Reaping the Benefits of Drones

Since large scale farms and plantations in Brazil can spread thousands of hectares in size, spraying crops by plane was one of the main options adopted by farm owners. However, the service price of traditional helicopters and fixed-wing aircraft is too expensive for many farmers to afford.

After receiving training in agricultural aviation, Regina decided to throw herself into the aerial application of “low volume spraying” and “ultra-low volume spraying”, which refers to the solution of using small amount of chemical to treat a large area. She had been searching for new technology that can spray larger fields at high accuracy, but with lower service costs.

The social values of such technology, such as improving crop yields and reducing chemical pollution, were well recognised by Regina. When given the promising work opportunity of her family farm, she turned down the tempting offer and, instead, set up her own company Anáhata to provide Brazilian farmers with precision crop protection solutions.

Then it was during her visit to an agricultural machinery trade show, when Regina met XAG’s farming drone that could fulfil the application of ultra-low volume spraying. “What attracted me most is its rotary atomisers, which can produce fine droplets and spray crops at variable rate, for example, 1 litre per hectare,” she said.

Serving Culturally Diverse Farmers

To better understand the practical use of drone, Regina rented an XAG agricultural drone from Megadrone Brazil and put it into the trial of a pest-ravished cotton field. It turned out that the autonomous drone was successful in defeating boll weevils. Flying on the preset route and simply controlled via a smart phone, the drone sprayed the cotton crops thoroughly only with minimal use of pesticides.

As her ideas brought to life, Regina invested in more drones to serve the growing needs of farmers at affordable price. Coming from different cultural backgrounds, her customers include large farm owners, as well as smallholders who grow grape, citrus, coffee, and other cash crops.

With her business getting on track in just one year, much faster than expected, the company started to making profits and collaborated with the locally famous agricultural cooperatives, including the Regional Cooperative of Coffee Growers (Cooxupé) and Fundercitrus, a professional association on sustainable development of the citrus industry.
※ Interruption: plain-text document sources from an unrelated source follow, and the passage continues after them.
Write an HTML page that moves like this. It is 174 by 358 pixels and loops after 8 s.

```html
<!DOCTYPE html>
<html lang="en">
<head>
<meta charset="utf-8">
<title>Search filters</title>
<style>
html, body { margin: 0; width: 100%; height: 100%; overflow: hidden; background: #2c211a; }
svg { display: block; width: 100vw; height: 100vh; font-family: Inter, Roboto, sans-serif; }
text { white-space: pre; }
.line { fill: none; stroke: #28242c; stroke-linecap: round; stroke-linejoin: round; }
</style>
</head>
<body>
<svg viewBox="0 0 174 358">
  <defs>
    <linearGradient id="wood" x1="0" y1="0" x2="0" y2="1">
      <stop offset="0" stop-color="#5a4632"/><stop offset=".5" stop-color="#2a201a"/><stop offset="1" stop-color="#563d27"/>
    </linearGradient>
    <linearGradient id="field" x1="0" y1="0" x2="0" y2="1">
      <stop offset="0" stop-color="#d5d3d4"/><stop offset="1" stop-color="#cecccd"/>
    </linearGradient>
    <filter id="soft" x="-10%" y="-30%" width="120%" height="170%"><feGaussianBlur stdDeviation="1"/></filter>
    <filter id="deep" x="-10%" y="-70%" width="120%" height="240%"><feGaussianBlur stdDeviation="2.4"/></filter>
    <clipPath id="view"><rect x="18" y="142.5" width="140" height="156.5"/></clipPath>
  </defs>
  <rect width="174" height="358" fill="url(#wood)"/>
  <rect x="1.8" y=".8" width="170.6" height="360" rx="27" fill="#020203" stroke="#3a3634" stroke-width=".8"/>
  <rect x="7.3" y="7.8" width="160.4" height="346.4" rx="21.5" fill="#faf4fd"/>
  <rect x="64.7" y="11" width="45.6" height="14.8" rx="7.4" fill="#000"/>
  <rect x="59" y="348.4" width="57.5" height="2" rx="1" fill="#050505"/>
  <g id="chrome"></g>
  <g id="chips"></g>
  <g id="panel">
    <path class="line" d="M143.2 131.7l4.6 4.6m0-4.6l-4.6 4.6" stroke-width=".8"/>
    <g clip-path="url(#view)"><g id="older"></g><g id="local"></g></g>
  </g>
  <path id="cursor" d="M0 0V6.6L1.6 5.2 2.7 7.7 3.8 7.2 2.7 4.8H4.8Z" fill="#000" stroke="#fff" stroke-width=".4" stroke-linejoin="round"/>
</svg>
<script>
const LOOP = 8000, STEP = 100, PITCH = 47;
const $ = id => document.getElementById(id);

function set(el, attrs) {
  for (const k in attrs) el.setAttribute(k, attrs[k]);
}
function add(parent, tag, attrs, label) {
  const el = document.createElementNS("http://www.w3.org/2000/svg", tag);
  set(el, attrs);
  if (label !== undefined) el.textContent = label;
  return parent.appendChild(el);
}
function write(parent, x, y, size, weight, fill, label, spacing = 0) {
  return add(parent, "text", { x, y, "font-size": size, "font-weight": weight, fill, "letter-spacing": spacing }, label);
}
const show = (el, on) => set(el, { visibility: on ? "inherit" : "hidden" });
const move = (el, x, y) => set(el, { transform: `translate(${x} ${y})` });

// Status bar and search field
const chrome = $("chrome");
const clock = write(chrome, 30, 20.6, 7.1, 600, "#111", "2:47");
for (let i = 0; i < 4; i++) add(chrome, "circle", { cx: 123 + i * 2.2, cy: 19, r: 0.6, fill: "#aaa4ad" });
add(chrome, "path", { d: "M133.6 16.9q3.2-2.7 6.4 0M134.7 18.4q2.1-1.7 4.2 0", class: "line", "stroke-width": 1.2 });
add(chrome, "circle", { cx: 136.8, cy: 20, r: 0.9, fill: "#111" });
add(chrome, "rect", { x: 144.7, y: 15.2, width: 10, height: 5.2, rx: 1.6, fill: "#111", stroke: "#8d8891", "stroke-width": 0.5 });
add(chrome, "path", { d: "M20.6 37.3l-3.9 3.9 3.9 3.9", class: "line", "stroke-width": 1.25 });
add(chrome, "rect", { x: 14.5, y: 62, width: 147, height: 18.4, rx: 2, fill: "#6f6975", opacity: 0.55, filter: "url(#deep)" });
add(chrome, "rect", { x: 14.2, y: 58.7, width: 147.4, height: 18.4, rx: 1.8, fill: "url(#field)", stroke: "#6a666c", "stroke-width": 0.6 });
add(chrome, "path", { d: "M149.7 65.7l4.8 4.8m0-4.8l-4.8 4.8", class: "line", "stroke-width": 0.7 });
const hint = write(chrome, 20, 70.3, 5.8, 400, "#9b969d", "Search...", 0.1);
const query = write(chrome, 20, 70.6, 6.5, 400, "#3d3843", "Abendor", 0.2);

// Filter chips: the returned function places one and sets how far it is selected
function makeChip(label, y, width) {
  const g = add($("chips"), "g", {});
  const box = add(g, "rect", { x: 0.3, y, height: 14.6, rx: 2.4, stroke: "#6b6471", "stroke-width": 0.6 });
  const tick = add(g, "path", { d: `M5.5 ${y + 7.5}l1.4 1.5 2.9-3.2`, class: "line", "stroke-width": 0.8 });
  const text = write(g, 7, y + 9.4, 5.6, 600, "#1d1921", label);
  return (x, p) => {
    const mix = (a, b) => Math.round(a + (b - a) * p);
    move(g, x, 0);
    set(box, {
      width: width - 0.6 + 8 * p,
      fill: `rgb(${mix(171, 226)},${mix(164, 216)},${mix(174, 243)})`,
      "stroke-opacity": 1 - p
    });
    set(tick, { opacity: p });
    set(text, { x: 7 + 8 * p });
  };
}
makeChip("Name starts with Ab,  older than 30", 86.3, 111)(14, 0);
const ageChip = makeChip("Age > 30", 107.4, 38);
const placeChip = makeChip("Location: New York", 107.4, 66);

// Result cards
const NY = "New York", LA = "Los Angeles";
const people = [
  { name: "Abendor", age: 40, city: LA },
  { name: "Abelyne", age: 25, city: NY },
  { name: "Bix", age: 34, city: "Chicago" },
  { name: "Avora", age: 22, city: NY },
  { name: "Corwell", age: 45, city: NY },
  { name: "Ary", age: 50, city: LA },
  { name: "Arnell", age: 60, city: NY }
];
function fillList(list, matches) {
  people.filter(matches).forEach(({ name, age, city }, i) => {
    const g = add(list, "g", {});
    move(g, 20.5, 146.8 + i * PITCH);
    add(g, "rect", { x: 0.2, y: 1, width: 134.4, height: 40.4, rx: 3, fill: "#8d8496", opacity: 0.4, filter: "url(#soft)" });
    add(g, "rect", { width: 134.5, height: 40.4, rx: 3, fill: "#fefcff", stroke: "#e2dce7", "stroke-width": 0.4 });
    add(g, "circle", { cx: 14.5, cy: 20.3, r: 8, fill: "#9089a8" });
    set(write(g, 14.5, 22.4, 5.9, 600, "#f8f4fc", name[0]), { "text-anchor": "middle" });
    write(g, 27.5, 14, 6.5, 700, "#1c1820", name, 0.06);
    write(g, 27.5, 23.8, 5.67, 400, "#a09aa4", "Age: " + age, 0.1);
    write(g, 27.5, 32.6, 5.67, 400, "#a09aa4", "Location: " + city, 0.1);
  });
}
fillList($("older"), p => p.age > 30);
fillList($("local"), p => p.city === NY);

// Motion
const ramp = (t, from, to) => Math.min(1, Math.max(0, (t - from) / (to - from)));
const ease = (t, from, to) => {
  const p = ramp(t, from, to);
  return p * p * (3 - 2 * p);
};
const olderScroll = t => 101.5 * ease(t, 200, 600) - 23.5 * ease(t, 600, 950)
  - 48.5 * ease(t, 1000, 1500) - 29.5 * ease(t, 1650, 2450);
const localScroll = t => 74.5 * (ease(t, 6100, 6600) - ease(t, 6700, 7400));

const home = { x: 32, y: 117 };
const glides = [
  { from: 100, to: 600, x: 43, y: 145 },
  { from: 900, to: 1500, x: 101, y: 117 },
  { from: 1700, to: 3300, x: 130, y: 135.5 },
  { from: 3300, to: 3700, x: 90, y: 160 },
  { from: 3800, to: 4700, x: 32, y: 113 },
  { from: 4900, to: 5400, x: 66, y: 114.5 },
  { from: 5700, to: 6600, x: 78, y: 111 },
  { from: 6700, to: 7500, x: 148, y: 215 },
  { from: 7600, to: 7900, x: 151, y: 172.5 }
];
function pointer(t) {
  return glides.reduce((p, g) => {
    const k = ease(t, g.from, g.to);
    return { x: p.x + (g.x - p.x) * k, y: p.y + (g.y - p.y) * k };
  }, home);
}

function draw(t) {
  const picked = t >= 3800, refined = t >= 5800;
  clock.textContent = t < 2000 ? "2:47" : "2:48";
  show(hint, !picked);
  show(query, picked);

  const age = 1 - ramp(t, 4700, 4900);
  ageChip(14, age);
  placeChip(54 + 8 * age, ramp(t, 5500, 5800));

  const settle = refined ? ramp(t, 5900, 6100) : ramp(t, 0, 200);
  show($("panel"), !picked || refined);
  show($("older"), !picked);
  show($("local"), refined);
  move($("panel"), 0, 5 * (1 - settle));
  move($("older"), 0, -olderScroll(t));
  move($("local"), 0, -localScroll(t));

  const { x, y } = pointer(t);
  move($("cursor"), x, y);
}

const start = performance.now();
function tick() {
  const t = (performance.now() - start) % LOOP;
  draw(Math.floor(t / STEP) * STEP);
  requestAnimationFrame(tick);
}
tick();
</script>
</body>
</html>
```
Up to now, Regina’s company has become the service provider to 15 large-scale farms, managing over 1,100 hectares of plantation fields. “Empowered with agronomic science and drone technology, I believe we can bridge the gap between farmers from different backgrounds and diverse cultures, who share the same goal to cultivate good foods.”